Infusing permaculture theories and practices into both its natural gardening and farming techniques and regenerative agricultural applications, the curriculum digs into the technical aspects of organic gardening and the latest earth-friendly techniques of plant propagation, soil preparation and pest management.
Some 45 students enrolled at the Gainesville campus are working on various certificates and degrees, participating in activities at the horticulture “farmette,” a half-acre spread where life blooms amid two outdoor classrooms, a greenhouse, vegetable gardens, experimental food plots and multiple ornamental gardens. Other features like a mini-vineyard and an orchard called a fruit guild offer additional opportunities for hands-in-the-dirt experiences exploring sustainable horticulture methods and focusing on the nuances of composting, mulching and biodiversity.
Ornamental gardens on the farmette showcase a wide variety of plants that students use for plant identification and culture. They focus on everything from edibles in the landscape to Texas native plants, plus hardy, introduced species adaptable to North Texas’ climate. In the mini-vineyard, five grape varieties are cultivated — all specifically chosen for being disease resistant and suitable to the climate and native soils of the region. They range from table grapes to wine grapes and juicing grapes, and several were bred by world-renowned viticulturist, T.V. Munson, who resided in neighboring Grayson County.
Two of the many popular permaculture concepts students get down and dirty with at the farmette involve the fruit guild and something called “hügelkultur plantings.” The former, Hartman says, involves surrounding fruit trees by a combination of plants that live in symbiosis with the fruits and are chosen for their companionability.
“The beauty of a fruit guild is that it’s self-sustaining and is all about biodiversity,” she explains. “Unlike a typical fruit orchard with roots blanketed in grassy monoculture, our orchard has a network of dynamic plants and microorganisms that serve to fortify and protect the fruit trees, resulting in a mini-ecosystem not dependent on typical orchard chemicals.”
Similarly, NCTC’s hügelkultur planting displays the benefits of burying wood in a garden. “The wood forms a special relationship with the surrounding plants by growing valuable microorganisms,
creating aeration, and releasing water when the soils become too dry,” Hartman says.
New developments are a constant here, and the NCTC Horticulture Club is in the process of installing a rain garden, a food forest, a strategic windbreak, and additional rain water collection — all permaculture-centered techniques.
Besides small class limits and hands-on education techniques, Hartman says the unique program offers students “an invaluable opportunity to learn from instructors who currently work in the industry full-time.” The roster includes professionals from fields like landscape architecture, arboriculture and floristry as well as greenhouse management, public garden management and sustainable agriculture.
Get Your Green On
Degree plans in the Horticulture program are intentionally stair-stepped, and horticulture instructor Ashley Hartman outlines the “typical progression” as starting with a Landscape Design Occupational Skills Award, followed by a Sustainable Horticulture Certificate and a Horticulture Management Certificate.
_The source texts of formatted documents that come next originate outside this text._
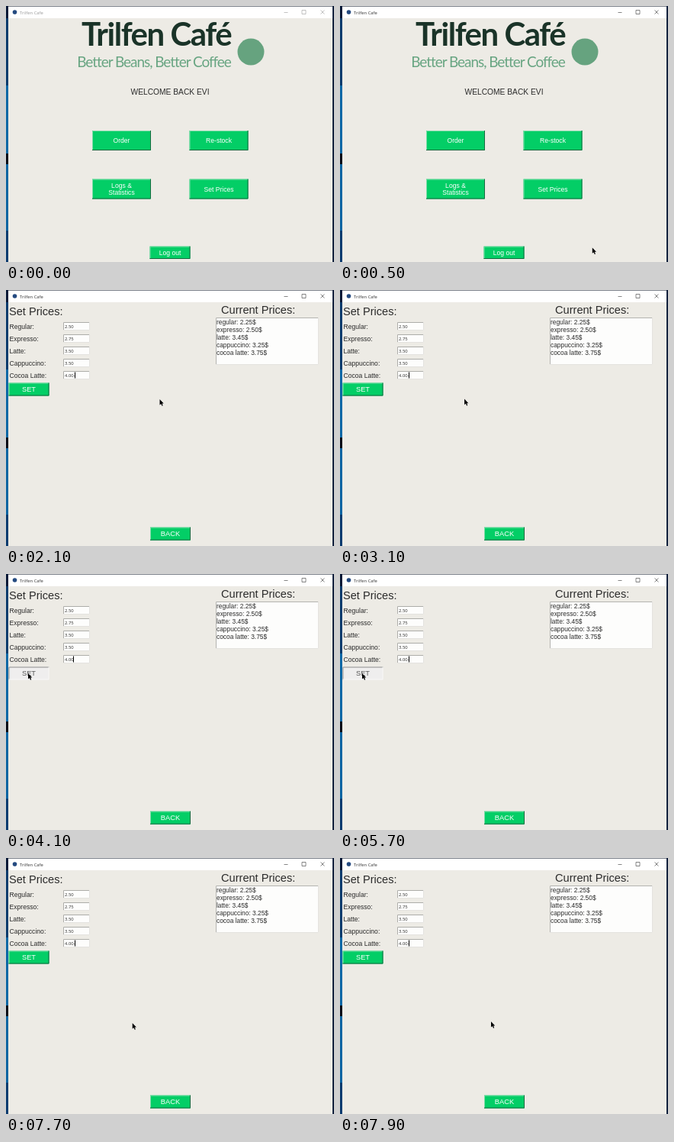
These frames come from a looping animation (430 by 335 pixels, 8000 ms). An HTML page:

```html
<!DOCTYPE html>
<html lang="en">
<head>
<meta charset="utf-8">
<title>Trilfen Cafe</title>
<style>
  html, body { margin: 0; width: 100%; height: 100%; overflow: hidden; background: #edebe5; }
  svg { display: block; width: 430px; height: 335px; }
  text { font-family: "Liberation Sans", Arial, sans-serif; fill: #2b2b2b; white-space: pre; }
  .ui { font-family: "Open Sans", "Noto Sans", sans-serif; font-size: 5.85px; }
  .brand { font-family: Lato, sans-serif; }
</style>
</head>
<body>
<svg id="stage" viewBox="0 0 430 335" xmlns="http://www.w3.org/2000/svg"></svg>
<script>
const LOOP = 8000, STEP = 100;
const GREEN = "#03ce66";

const rect = (x, y, w, h, fill, extra = "") =>
  `<rect x="${x}" y="${y}" width="${w}" height="${h}" fill="${fill}" ${extra}/>`;
const text = (x, y, size, str, extra = "") =>
  `<text x="${x}" y="${y}" font-size="${size}" ${extra}>${str}</text>`;
const ui = (x, y, str, extra = "") =>
  `<text class="ui" x="${x}" y="${y}" ${extra}>${str}</text>`;
const line = (d, color, width = 1) =>
  `<path d="${d}" fill="none" stroke="${color}" stroke-width="${width}"/>`;
const group = (id, body) => `<g id="${id}">${body}</g>`;
const MID = 'text-anchor="middle"';

// Two-tone frame: one colour on the upper left, the other on the lower right
const bevel = (x, y, w, h, upper, lower) =>
  line(`M${x + .5} ${y + h}V${y + .5}H${x + w}`, upper) +
  line(`M${x} ${y + h - .5}H${x + w - .5}V${y}`, lower);

function button(x, y, w, h, size, lines, pressed = false) {
  const cy = y + h / 2 + size * .36 - (lines.length - 1) * 4.6;
  const labels = lines.map((s, i) => text(x + w / 2, cy + i * 9.2, size, s,
    `${MID} style="fill:${pressed ? "#555" : "#fff"}"`)).join("");
  const edge = pressed ? ["#8c8c8c", "#f8f8f6"] : ["#7fdda9", "#156b40"];
  return rect(x, y, w, h, pressed ? "#efeeee" : GREEN) + bevel(x, y, w, h, ...edge) + labels;
}

function pressable(id, ...args) {
  return group(id + "Up", button(...args)) + group(id + "Down", button(...args, true));
}

function desktop() {
  const bands = [[0, 16, "#071a38"], [16, 88, "#0a3c6e"], [104, 89, "#0d68a6"],
    [193, 14, "#060a18"], [207, 87, "#0c65a3"], [294, 41, "#0a3c70"]];
  return bands.map(([y, h, c]) => rect(0, y, 3, h, c)).join("") +
    rect(428, 0, 2, 335, "#14233f") + rect(3, 0, 425, 335, "#edebe5");
}

function titleBar() {
  return rect(3, 0, 425, 16, "#fff") + rect(3, 0, 425, 1, "#7d828c") +
    '<circle cx="11.5" cy="8" r="2.8" fill="#244a80"/>' +
    group("chrome", ui(18, 10.6, "Trilfen Cafe", 'style="fill:currentColor"') +
      line("M364.5 8.5H369.5M388 5.5H393V10.5H388ZM412.5 5.5L417.5 10.5M417.5 5.5L412.5 10.5",
        "currentColor", .6));
}

function homePage() {
  return text(197, 52, 42, "Trilfen Café",
      `class="brand" font-weight="700" letter-spacing="-1.5" ${MID} style="fill:#1a3328"`) +
    text(194, 79.5, 19, "Better Beans, Better Coffee",
      `class="brand" letter-spacing="-1.05" ${MID} style="fill:#68a582"`) +
    '<circle cx="321" cy="60" r="17.5" fill="#66a37f"/>' +
    text(215, 116, 10.25, "WELCOME BACK EVI", MID) +
    button(113, 163, 77, 26, 8.6, ["Order"]) +
    button(240.5, 163, 77, 26, 8.6, ["Re-stock"]) +
    button(113, 226.5, 77, 26, 8.6, ["Logs &amp;", "Statistics"]) +
    pressable("prices", 240.5, 226.5, 77, 26, 8.6, ["Set Prices"]) +
    button(188.5, 314.5, 53, 16.5, 8.6, ["Log out"]);
}

function pricePage() {
  const fields = [["Regular:", "2.50"], ["Expresso:", "2.75"], ["Latte:", "3.50"],
    ["Cappuccino:", "3.50"], ["Cocoa Latte:", "4.00"]];
  const rows = fields.map(([label, value], i) => {
    const y = 42 + i * 16;
    return text(4.5, y + 8.7, 8.6, label) + rect(75, y, 35, 11, "#fdfdfc") +
      bevel(75, y, 35, 11, "#adada9", "#e4e3df") + ui(77, y + 8, value);
  }).join("");
  const items = ["regular: 2.25$", "expresso: 2.50$", "latte: 3.45$",
    "cappuccino: 3.25$", "cocoa latte: 3.75$"];
  return text(4, 33, 14.6, "Set Prices:") + text(282, 31, 14.6, "Current Prices:") +
    rows + group("dash", ui(88.6, 114, "-")) + group("caret", rect(0, 107.5, 1, 8, "#000")) +
    rect(275, 36, 135, 62, "#fdfdfc") + bevel(275, 36, 135, 62, "#b4b4b0", "#e4e3df") +
    items.map((s, i) => text(276, 44.8 + i * 10.05, 8.4, s)).join("") +
    pressable("set", 3.5, 121.5, 53, 17, 9.3, ["SET"]) +
    button(189, 310.5, 53, 17, 9.3, ["BACK"]);
}

function dialog() {
  const choice = (id, x, label, edge) =>
    rect(x + .5, 208.5, 38, 11, "#e1e1e1", `id="${id}" stroke="${edge}"`) +
    ui(x + 19.5, 216.3, label, MID);
  return rect(75, 146, 166, 82, "#000", 'opacity=".28" filter="url(#soft)"') +
    rect(76.5, 145.5, 162, 79, "#fefefe", 'stroke="#9a9a98"') +
    rect(77, 204, 161, 20, "#f0f0f0") +
    '<circle cx="85.5" cy="153" r="2.8" fill="#244a80"/>' + ui(92, 155.3, "Inventory") +
    line("M227.7 150.7L232.3 155.3M232.3 150.7L227.7 155.3", "#bbb", .7) +
    '<circle cx="96" cy="182" r="8" fill="#0b68b4"/>' +
    ui(96, 186.3, "?", `${MID} style="fill:#fff;font-size:12px;font-weight:600"`) +
    ui(109, 181, "Are you sure you want to add these items") +
    ui(111, 187.6, "to the inventory") +
    choice("yes", 147, "Yes", "#5b98c8") +
    rect(149, 210.5, 35, 7, "none", 'stroke="#789" stroke-width=".5" stroke-dasharray=".8 .8"') +
    choice("no", 191, "No", "#bdbdbd");
}

const stage = document.getElementById("stage");
stage.innerHTML =
  '<defs><filter id="soft"><feGaussianBlur stdDeviation="2"/></filter></defs>' +
  desktop() + titleBar() + group("home", homePage()) + group("form", pricePage()) +
  group("dialog", dialog()) +
  group("pointer", '<path d="M0 0V7.6L1.8 6 3 8.8 4.2 8.3 3.1 5.6H5.3Z" fill="#000" ' +
    'stroke="#fff" stroke-width=".5" paint-order="stroke"/>');

const el = id => document.getElementById(id);
const show = (id, on) => el(id).setAttribute("visibility", on ? "inherit" : "hidden");
const within = (t, a, b) => t >= a && t < b;

// Pointer stops: time, x, y
const stops = [[300, 338, 335], [1000, 301.5, 240], [1800, 301.5, 240],
  [2100, 201.5, 143], [2800, 210, 147], [3700, 29, 130], [5700, 29, 130],
  [6100, 165.7, 216], [7700, 165.7, 216], [7900, 198, 214]];

function pointerAt(t) {
  const i = stops.findIndex(s => s[0] > t);
  if (i < 0) return stops[stops.length - 1].slice(1);
  if (i === 0) return stops[0].slice(1);
  const [t0, x0, y0] = stops[i - 1], [t1, x1, y1] = stops[i];
  const p = (t - t0) / (t1 - t0), e = p * p * (3 - 2 * p);
  return [x0 + (x1 - x0) * e, y0 + (y1 - y0) * e];
}

function press(id, on) {
  show(id + "Up", !on);
  show(id + "Down", on);
}

function draw(t) {
  const home = t < 1900, asking = within(t, 5800, 7700);
  const dash = !within(t, 3300, 5000);
  show("home", home);
  show("form", !home);
  show("dialog", asking);
  press("prices", within(t, 1100, 1900));
  press("set", within(t, 3900, 5800));
  show("dash", dash);
  show("caret", !asking);
  el("caret").setAttribute("transform", `translate(${dash ? 90 : 88} 0)`);
  el("chrome").setAttribute("color", t < 500 || asking ? "#999" : "#333");
  el("yes").setAttribute("fill", within(t, 6000, 7700) ? "#bdd8ec" : "#e1e1e1");
  show("pointer", t >= 300);
  el("pointer").setAttribute("transform", `translate(${pointerAt(t).join(" ")})`);
}

const start = performance.now();
function tick() {
  draw(Math.floor(((performance.now() - start) % LOOP) / STEP) * STEP);
  requestAnimationFrame(tick);
}
tick();
</script>
</body>
</html>
```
Each of these is designed for students to complete as a 12-month program, although students may work at their own pace and multiple degree plans can be earned simultaneously. Lastly, is the program’s two-year associate degree plan, the Associate of Applied Science in Horticulture Management.